Work to complete:
Wherever the string "stem" appears in the records, return the line that holds it.

Supplied data:
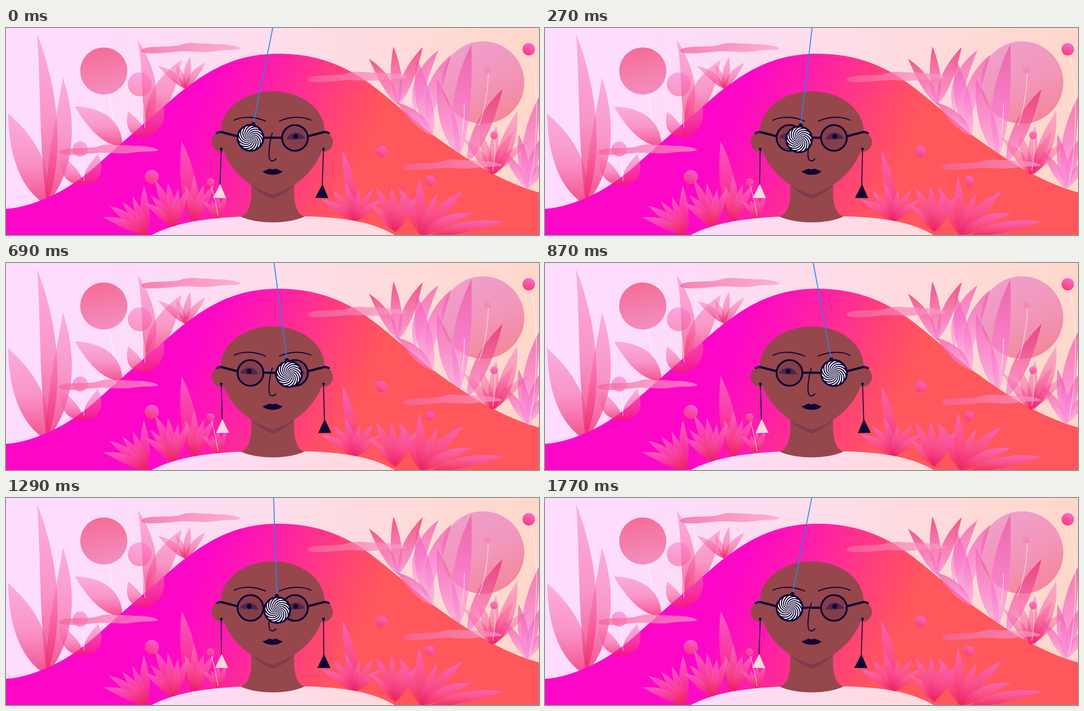
These frames come from a looping animation (1199 px wide and 467 px high, 1800 ms). An HTML page:

```html
<!DOCTYPE html>
<html lang="en">
<head>
<meta charset="utf-8">
<title>Pendulum</title>
<style>
html, body { margin: 0; width: 100%; height: 100%; overflow: hidden; }
svg { display: block; width: 100%; height: 100%; }
.line { fill: none; stroke: #100435; stroke-linecap: round; stroke-linejoin: round; }
.stem { fill: none; stroke: #fff; stroke-opacity: .6; stroke-width: 1.6; }
.ink { fill: #100435; }
.skin { fill: #95474c; }
</style>
</head>
<body>
<svg viewBox="0 0 1199 467" preserveAspectRatio="xMidYMid slice">
  <defs>
    <linearGradient id="sky" gradientUnits="userSpaceOnUse" x1="150" y1="180" x2="1150" y2="260">
      <stop offset="0" stop-color="#fddcff"/><stop offset=".5" stop-color="#fddde8"/><stop offset="1" stop-color="#ffd8cc"/>
    </linearGradient>
    <linearGradient id="hill" gradientUnits="userSpaceOnUse" x1="420" y1="190" x2="780" y2="345">
      <stop offset="0" stop-color="#fc06c8"/><stop offset=".35" stop-color="#fd20a6"/><stop offset=".75" stop-color="#ff4376"/><stop offset="1" stop-color="#ff575c"/>
    </linearGradient>
    <linearGradient id="shirt">
      <stop offset="0" stop-color="#fddcfb"/><stop offset="1" stop-color="#ffdbdc"/>
    </linearGradient>
    <linearGradient id="cloud">
      <stop offset="0" stop-color="#f4649a" stop-opacity=".75"/><stop offset="1" stop-color="#fc9ccb" stop-opacity=".7"/>
    </linearGradient>
    <linearGradient id="ball" x1=".7" y1="0" x2=".3" y2="1">
      <stop offset="0" stop-color="#fb6cd6"/><stop offset="1" stop-color="#f53c70"/>
    </linearGradient>
    <linearGradient id="sun" x1=".4" y1="0" x2=".6" y2="1">
      <stop offset="0" stop-color="#f66c96"/><stop offset="1" stop-color="#f28fc0"/>
    </linearGradient>
    <linearGradient id="moon" x1=".3" y1="0" x2=".75" y2="1">
      <stop offset="0" stop-color="#ee98cc"/><stop offset=".5" stop-color="#f090b8"/><stop offset="1" stop-color="#f27c92"/>
    </linearGradient>
    <linearGradient id="soft" x2="0" y2="1">
      <stop offset="0" stop-color="#f887c4" stop-opacity=".55"/><stop offset=".5" stop-color="#f65c9c" stop-opacity=".55"/><stop offset="1" stop-color="#f01c66" stop-opacity=".75"/>
    </linearGradient>
    <linearGradient id="warm" x2="0" y2="1">
      <stop offset="0" stop-color="#ea2c68" stop-opacity=".75"/><stop offset="1" stop-color="#fa80d4" stop-opacity=".65"/>
    </linearGradient>
    <linearGradient id="lilac" x2="0" y2="1">
      <stop offset="0" stop-color="#ec4c98" stop-opacity=".65"/><stop offset=".5" stop-color="#f872cc" stop-opacity=".7"/><stop offset="1" stop-color="#fa94dc" stop-opacity=".5"/>
    </linearGradient>
    <linearGradient id="front" x2="0" y2="1">
      <stop offset="0" stop-color="#fb6cc6" stop-opacity=".8"/><stop offset=".5" stop-color="#f84c98" stop-opacity=".7"/><stop offset="1" stop-color="#ea1c5a" stop-opacity=".7"/>
    </linearGradient>
    <path id="puff" d="M0 17C10 5 68 12 88 5 98 1 110 0 122 1 140 3 150 1 168 4 190 2 222 9 223 13 222 18 196 15 168 19 140 24 112 18 84 20 52 23 36 25 14 24 4 23 0 21 0 17Z"/>
  </defs>
  <rect width="1199" height="467" fill="url(#sky)"/>
  <circle cx="220" cy="97" r="53" fill="url(#sun)"/>
  <circle cx="1073" cy="123" r="93" fill="url(#moon)" opacity=".9"/>
  <g id="back"></g>
  <path fill="url(#hill)" d="M0 408C70 403 148 360 198 315 256 263 308 217 344 187 428 110 500 58 613 58 730 58 800 109 850 150 890 183 925 213 960 241 1040 299 1110 345 1199 371V467H0Z"/>
  <g id="mid"></g>
  <g id="fore"></g>
  <g fill="url(#cloud)">
    <use href="#puff" x="304" y="33"/><use href="#puff" x="119" y="262"/>
    <use href="#puff" x="678" y="98"/><use href="#puff" x="892" y="296"/>
  </g>
  <path fill="url(#shirt)" d="M328 467C390 434 480 424 600 424S810 428 874 467Z"/>
  <path class="skin" d="M552 340V372C552 400 543 423 527 425 565 443 635 443 672 425 657 423 648 400 648 372V340Z"/>
  <path fill="#7f3b4b" d="M551 354Q576 378 600 385 624 378 649 354L600 340Z"/>
  <g class="skin">
    <circle cx="485" cy="257" r="22.5"/><circle cx="713" cy="257" r="22.5"/>
    <path d="M483 232C485 180 538 143 600 143S715 180 717 232C720 290 677 352 600 376 523 352 480 290 483 232Z"/>
  </g>
  <g class="line" stroke-width="2.4">
    <path d="M513 208C534 198 561 200 584 210M615 210C638 200 665 198 686 208"/>
    <path d="M599 237C593 256 590 282 592.5 294 595 302 603 301 607 295"/>
  </g>
  <path class="ink" d="M577 323C586 322 589 317 595 317.5Q600 321 604 317.5C611 317 614 322 622 323 614 334 586 334 577 323Z"/>
  <g fill="#100435" fill-opacity=".13"><circle cx="550" cy="248" r="29"/><circle cx="650" cy="248" r="29"/></g>
  <path fill="#52244f" d="M526 248C538 232 558 231 568 251Q546 253 526 248ZM631 251C641 231 661 232 673 249Q652 253 631 251Z"/>
  <circle class="ink" cx="547" cy="244.5" r="5.7"/><circle class="ink" cx="652" cy="244.5" r="5.7"/>
  <g class="line" stroke-width="4">
    <circle cx="550" cy="248" r="29"/><circle cx="650" cy="248" r="29"/>
    <path stroke-width="5" d="M580 247.5H620M520 244L485 235Q479 234 474 237M680 244L715 235Q721 234 726 237"/>
  </g>
  <g id="earL"></g>
  <g id="earR"></g>
  <g id="bob">
    <path stroke="#2388f4" stroke-width="2" d="M0-20V230"/>
    <circle class="ink" cy="230" r="4.5"/>
    <g transform="translate(0 262)">
      <circle r="29.5" fill="#fff"/>
      <path id="swirl" class="ink"/>
      <circle class="line" r="29" stroke-width="4"/>
    </g>
  </g>
</svg>
<script>
const $ = id => document.getElementById(id);
const add = (id, markup) => $(id).insertAdjacentHTML('beforeend', markup);
const pt = (x, y) => x.toFixed(1) + ' ' + y.toFixed(1);

let seed = 7;
const random = () => (seed = seed * 16807 % 2147483647) / 2147483647;

// A leaf grows from its base to its tip; a positive bend bulges clockwise.
function leaf(layer, fill, bx, by, tx, ty, width, bend) {
  const dx = tx - bx, dy = ty - by, len = Math.hypot(dx, dy);
  const at = (k, off) => pt(bx + dx * k - dy / len * off, by + dy * k + dx / len * off);
  const w = width * .8;
  const d = `M${pt(bx, by)}C${at(.3, bend + w)} ${at(.7, bend + w * .6)} ${pt(tx, ty)}` +
    `C${at(.7, bend - w * .6)} ${at(.3, bend - w)} ${pt(bx, by)}Z`;
  add(layer, `<path fill="url(#${fill})" d="${d}"/>`);
}

// Leaves spread evenly between two angles from upright, with uneven lengths.
function fan(layer, fill, x, y, count, from, to, size) {
  for (let i = 0; i < count; i++) {
    const a = (from + (to - from) * i / (count - 1)) * Math.PI / 180;
    const len = size * (1 - .3 * random());
    leaf(layer, fill, x, y, x + len * Math.sin(a), y - len * Math.cos(a), 6 + len * .14, -len * .09 * Math.sin(a));
  }
}

const stem = (layer, d) => add(layer, `<path class="stem" d="${d}"/>`);
const ball = (layer, x, y, r, alpha = 1) =>
  add(layer, `<circle cx="${x}" cy="${y}" r="${r}" fill="url(#ball)" opacity="${alpha}"/>`);

// Left slope
stem('back', 'M231 150Q240 190 243 225');
leaf('back', 'soft', 92, 398, 70, 14, 38, 20);
leaf('back', 'soft', 88, 398, 5, 193, 62, 4);
leaf('back', 'soft', 92, 398, 128, 112, 46, 20);
leaf('back', 'soft', 262, 268, 155, 177, 50, 10);
leaf('back', 'soft', 312, 247, 296, 27, 32, 24);
leaf('back', 'soft', 318, 222, 395, 72, 46, -6);
leaf('mid', 'soft', 312, 247, 345, 150, 38, 12);
leaf('mid', 'soft', 312, 247, 275, 188, 30, -8);
stem('mid', 'M304 152Q312 185 312 225');
ball('mid', 301, 127, 27, .45);
leaf('mid', 'soft', 175, 355, 122, 283, 32, -10);
leaf('mid', 'soft', 175, 355, 207, 284, 34, 10);
stem('mid', 'M168 288Q176 315 175 345');
ball('mid', 167, 273, 17, .5);
fan('mid', 'soft', 403, 137, 4, -50, 38, 80);

// Right slope
fan('back', 'warm', 882, 174, 3, -32, 23, 158);
leaf('mid', 'lilac', 960, 243, 925, 72, 36, -5);
leaf('mid', 'lilac', 920, 190, 973, 50, 28, -16);
leaf('mid', 'lilac', 950, 210, 1002, 60, 32, -14);
leaf('mid', 'lilac', 960, 243, 880, 168, 26, 5);
leaf('back', 'lilac', 1020, 292, 1047, 37, 40, -10);
leaf('back', 'lilac', 1020, 292, 970, 115, 36, -3);
leaf('back', 'warm', 1038, 305, 1117, 138, 34, -5);
stem('back', 'M1085 102C1084 145 1075 195 1063 220');
ball('back', 1083, 94, 8, .2);
stem('back', 'M1031 170Q1032 200 1026 240');
fan('mid', 'soft', 1093, 331, 5, -38, 48, 135);
leaf('mid', 'soft', 1098, 331, 1150, 187, 32, 5);
stem('mid', 'M1099 250Q1102 285 1095 322');
ball('mid', 1098, 242, 9, .75);
leaf('mid', 'lilac', 1172, 364, 1201, 152, 32, -10);
fan('mid', 'lilac', 1172, 364, 4, -32, 38, 135);
stem('mid', 'M1181 62C1202 150 1193 290 1178 352');
ball('mid', 1176, 48, 14);

// Foreground
leaf('fore', 'front', 418, 437, 395, 255, 34, 4);
fan('fore', 'front', 426, 437, 4, -16, 27, 108);
fan('fore', 'front', 378, 450, 6, -50, 20, 120);
fan('fore', 'front', 314, 470, 5, -66, -2, 130);
fan('fore', 'front', 477, 430, 4, -41, 20, 58);
stem('fore', 'M462 357Q473 395 477 425');
ball('fore', 460, 348, 9, .8);
ball('fore', 328, 336, 16, .85);
leaf('fore', 'front', 785, 438, 757, 277, 26, 5);
fan('fore', 'front', 785, 438, 6, -56, 50, 100);
fan('fore', 'front', 876, 460, 5, -42, 32, 112);
fan('fore', 'front', 935, 470, 5, -25, 65, 140);
leaf('fore', 'front', 955, 470, 1120, 437, 24, -7);
ball('fore', 845, 279, 13, .85);
ball('fore', 954, 345, 11, .85);

const earring = fill => `<path class="line" stroke-width="2" d="M0 0V80"/><circle class="ink" r="3"/>` +
  `<path fill="${fill}" d="M.5 79L15 110.5H-14.5Z"/>`;
add('earL', earring('#fdd8dc'));
add('earR', earring('#100435'));

const ARMS = 14, REACH = 28, TWIST = 2.2;
function arm(i) {
  const step = 2 * Math.PI / ARMS, pts = [];
  const put = (r, a) => pts.push(pt(r * Math.cos(a), r * Math.sin(a)));
  const angle = r => i * step + TWIST * r / REACH;
  for (let r = 0; r <= REACH; r += 2) put(r, angle(r));
  for (let r = REACH; r >= 0; r -= 2) put(r, angle(r) + step / 2);
  return 'M' + pts.join('L') + 'Z';
}
$('swirl').setAttribute('d', Array.from({ length: ARMS }, (_, i) => arm(i)).join(''));

const LOOP = 1800, TICK = 30;
const pose = (id, x, y, deg) => $(id).setAttribute('transform', `translate(${x} ${y}) rotate(${deg})`);

function draw(ms) {
  const t = Math.floor(ms % LOOP / TICK) * TICK;
  const s = 1 - Math.abs(t / (LOOP / 2) - 1);
  const k = s * s * (3 - 2 * s);
  pose('bob', 601.8, -9, 11.4 - 22.05 * k);
  pose('swirl', 0, 0, 360 * t / LOOP);
  pose('earL', 484.3, 273, 2.1 - 4 * k);
  pose('earR', 714.3, 273, 2.1 - 4 * k);
}

const start = performance.now();
function frame() {
  draw(performance.now() - start);
  requestAnimationFrame(frame);
}
frame();
</script>
</body>
</html>
```
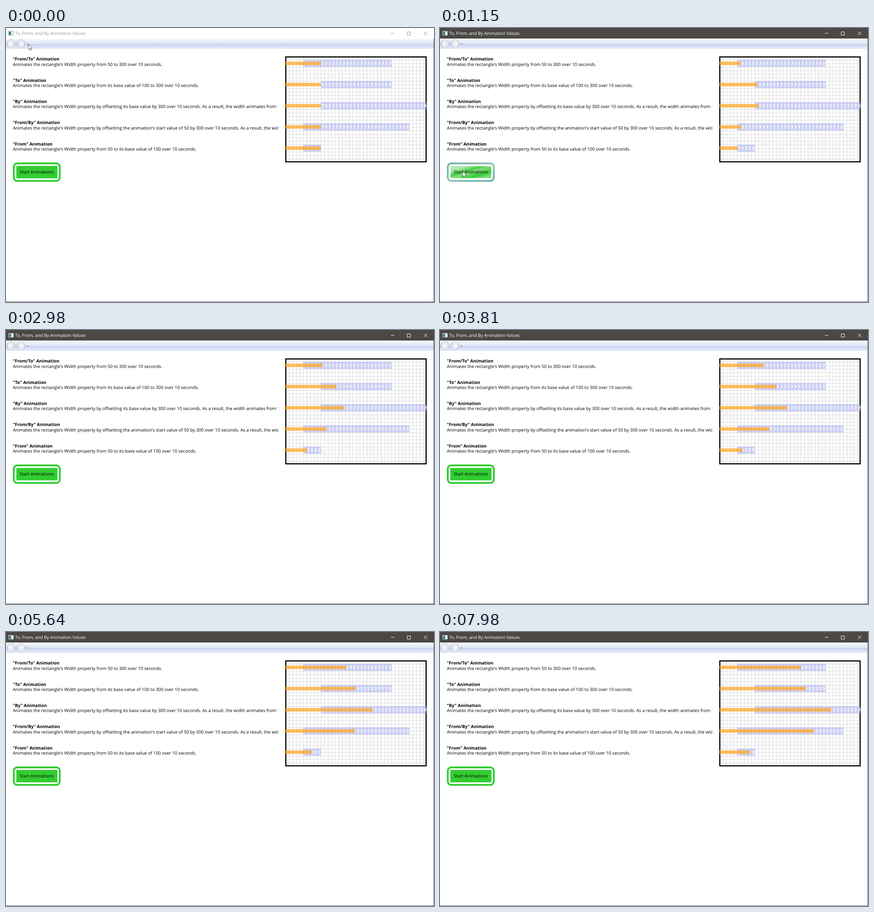
Animation, 935 px wide and 599 px high, one loop 8 s. Source, as an HTML page:

```html
<!DOCTYPE html>
<html lang="en">
<head>
<meta charset="utf-8">
<title>Animation Values</title>
<style>
  html, body { margin: 0; width: 100%; height: 100%; overflow: hidden; background: #fff; }
  svg { display: block; width: 935px; height: 599px; }
  text { font: 9.64px "Open Sans", "Noto Sans", sans-serif; fill: #000; white-space: pre; text-rendering: geometricPrecision; }
  .head { font-size: 9.6px; font-weight: 700; }
  .caption { font-size: 9.58px; }
  .line { fill: none; stroke-width: 1; }
</style>
</head>
<body>
<svg viewBox="0 0 935 599">
  <defs>
    <linearGradient id="toolbar" x2="0" y2="1">
      <stop offset="0" stop-color="#fafbfe"/>
      <stop offset=".2" stop-color="#eef2fb"/>
      <stop offset=".5" stop-color="#dde5f5"/>
      <stop offset=".56" stop-color="#c5d1ee"/>
      <stop offset=".68" stop-color="#d3dcf3"/>
      <stop offset="1" stop-color="#eaeefa"/>
    </linearGradient>
    <linearGradient id="disc" x2="0" y2="1">
      <stop offset="0" stop-color="#f3f5f9"/>
      <stop offset=".5" stop-color="#d5dbe6"/>
      <stop offset="1" stop-color="#eef2fa"/>
    </linearGradient>
    <linearGradient id="glass" x2="1" y2="1" stop-color="#fff">
      <stop offset=".2" stop-color="#f5f5f5" stop-opacity=".65"/>
      <stop offset=".4" stop-color="#f5f5f5" stop-opacity=".1"/>
      <stop offset=".5" stop-color="#f5f5f5" stop-opacity=".4"/>
      <stop offset=".72" stop-color="#f5f5f5" stop-opacity="0"/>
      <stop offset=".9" stop-color="#f5f5f5" stop-opacity=".45"/>
      <stop offset="1" stop-color="#f5f5f5" stop-opacity=".1"/>
    </linearGradient>
    <linearGradient id="rim" x2="1" y2="1">
      <stop offset="0" stop-color="#74b3a6"/>
      <stop offset=".5" stop-color="#8cc3b6"/>
      <stop offset="1" stop-color="#6fb1a4"/>
    </linearGradient>
    <pattern id="grid" x="610.5" y="62" width="7.725" height="7.725" patternUnits="userSpaceOnUse">
      <path d="M0 0H7.725V.77H.77V7.725H0Z" fill="#cfcfd2"/>
    </pattern>
    <pattern id="chevrons" x="610.5" y="69.5" width="7.725" height="46.35" patternUnits="userSpaceOnUse">
      <path d="M.6 3.9H3.4L7 7.72L3.4 11.55H.6L4.2 7.72Z" fill="#fff" fill-opacity=".9"/>
    </pattern>
    <clipPath id="column"><path d="M0 46H595V290H0Z"/></clipPath>
  </defs>

  <rect width="935" height="599" fill="#fff"/>
  <rect id="titleBar" width="935" height="23"/>
  <g>
    <rect x="5.5" y="7" width="11" height="9" fill="#f5f7f7" stroke="#8b9696" stroke-width=".8"/>
    <rect x="6.3" y="8.3" width="5" height="7" fill="#2f8577"/>
  </g>
  <text id="caption" class="caption" x="20" y="15">To, From, and By Animation Values</text>
  <path id="controls" class="line" d="M841 11.5H848M876.5 8.5H883.5V15.5H876.5ZM912.8 8L920.3 15.5M920.3 8L912.8 15.5"/>

  <rect y="23" width="935" height="23" fill="url(#toolbar)"/>
  <g fill="url(#disc)" stroke="#b4bac6">
    <circle cx="11" cy="34.3" r="9.2"/>
    <circle cx="32.5" cy="34.3" r="9.2"/>
  </g>
  <path d="M16 34.3H6.5M10.5 30L6.3 34.3L10.5 38.6M27.5 34.3H37M33 30L37.2 34.3L33 38.6"
        fill="none" stroke="#fff" stroke-width="2.2"/>
  <path d="M45 34H49.4L47.2 36.4Z" fill="#7d879c"/>

  <g id="labels" clip-path="url(#column)"></g>

  <rect x="610.5" y="62" width="308.5" height="231.75" fill="url(#grid)"/>
  <rect x="611.25" y="63.25" width="306.5" height="229.25" fill="none" stroke="#000" stroke-width="2.5"/>
  <g id="tracks"></g>

  <rect id="frame" x="17" y="295.9" width="100.5" height="38.4" rx="7.5" fill="#fff" stroke-width="4"/>
  <rect x="22.5" y="301.5" width="90" height="27.2" fill="#32cd32"/>
  <g id="highlight">
    <rect x="22.5" y="301.5" width="90" height="27.2" fill="url(#glass)"/>
    <rect x="21.5" y="300.5" width="92" height="29.2" rx="3" fill="none"
          stroke="#fff" stroke-opacity=".55" stroke-width="4"/>
  </g>
  <text class="caption" x="30" y="318.2">Start Animations</text>

  <path d="M934.5 23V599M0 598.5H935" class="line" stroke="#65656a"/>
  <path id="cursor" d="M0 0V11.2L2.6 8.8L4.4 12.8L6.3 12L4.6 8.1H8.1Z"
        fill="#fff" stroke="#4c4c55" stroke-width=".9"/>
</svg>
<script>
const LOOP = 8000, STEP = 1000 / 6, LEAD = 16.67;
const START = 780, DURATION = 10000;
const UNIT = 0.7725, LEFT = 610.5, ROW = 46.35, BASE = 100;

const rows = [
  { name: '"From/To"', from: 50, to: 300,
    note: "from 50 to 300 over 10 seconds." },
  { name: '"To"', from: 100, to: 300,
    note: "from its base value of 100 to 300 over 10 seconds." },
  { name: '"By"', from: 100, to: 400,
    note: "by offsetting its base value by 300 over 10 seconds. As a result, the width animates from 100 to 400." },
  { name: '"From/By"', from: 50, to: 350,
    note: "by offsetting the animation's start value of 50 by 300 over 10 seconds. As a result, the width animates from 50 to 350." },
  { name: '"From"', from: 50, to: 100,
    note: "from 50 to its base value of 100 over 10 seconds." }
];

const byId = id => document.getElementById(id);
const set = (el, attrs) => {
  for (const key in attrs) el.setAttribute(key, attrs[key]);
  return el;
};
function add(parent, tag, attrs, content = "") {
  const el = set(document.createElementNS(parent.namespaceURI, tag), attrs);
  el.textContent = content;
  return parent.appendChild(el);
}

rows.forEach((row, i) => {
  const dy = i * ROW;
  add(byId("labels"), "text", { class: "head", x: 15, y: 71.3 + dy }, row.name + " Animation");
  add(byId("labels"), "text", { x: 15, y: 82.7 + dy }, "Animates the rectangle's Width property " + row.note);
  const track = { x: LEFT + row.from * UNIT, y: 69.5 + dy, width: (row.to - row.from) * UNIT, height: 15.45 };
  add(byId("tracks"), "rect", { ...track, fill: "rgba(150,155,240,.45)" });
  add(byId("tracks"), "rect", { ...track, fill: "url(#chevrons)" });
  row.bar = add(byId("tracks"), "rect",
    { x: LEFT, y: 73.4 + dy, height: 7.725, fill: "rgba(255,158,10,.65)" });
});

function draw(time) {
  // The screen refreshes six times a second.
  const t = Math.max(0, Math.floor((time + LEAD + 10) / STEP) * STEP - LEAD);
  const active = t > 600, hover = t > 400 && t < 1400;

  rows.forEach(({ bar, from, to }) => {
    const width = t < START ? BASE : from + (to - from) * (t - START) / DURATION;
    set(bar, { width: width * UNIT });
  });

  byId("titleBar").style.fill = active ? "#4b4845" : "#fff";
  byId("caption").style.fill = active ? "#fff" : "#999";
  byId("controls").style.stroke = active ? "#fff" : "#999";
  byId("frame").style.stroke = hover ? "url(#rim)" : "#32cd32";
  byId("highlight").style.display = hover ? "" : "none";

  const p = Math.min(1, t / 480), ease = p * p * (3 - 2 * p);
  set(byId("cursor"), {
    transform: `translate(${49.3 + ease * 0.5} ${36 + ease * 278})`,
    visibility: t < 1400 ? "visible" : "hidden"
  });
}

const begin = performance.now();
function tick() {
  draw((performance.now() - begin) % LOOP);
  requestAnimationFrame(tick);
}
tick();
</script>
</body>
</html>
```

Your response:
.stem { fill: none; stroke: #fff; stroke-opacity: .6; stroke-width: 1.6; }
const stem = (layer, d) => add(layer, `<path class="stem" d="${d}"/>`);
stem('back', 'M231 150Q240 190 243 225');
stem('mid', 'M304 152Q312 185 312 225');
stem('mid', 'M168 288Q176 315 175 345');
stem('back', 'M1085 102C1084 145 1075 195 1063 220');
stem('back', 'M1031 170Q1032 200 1026 240');
stem('mid', 'M1099 250Q1102 285 1095 322');
stem('mid', 'M1181 62C1202 150 1193 290 1178 352');
stem('fore', 'M462 357Q473 395 477 425');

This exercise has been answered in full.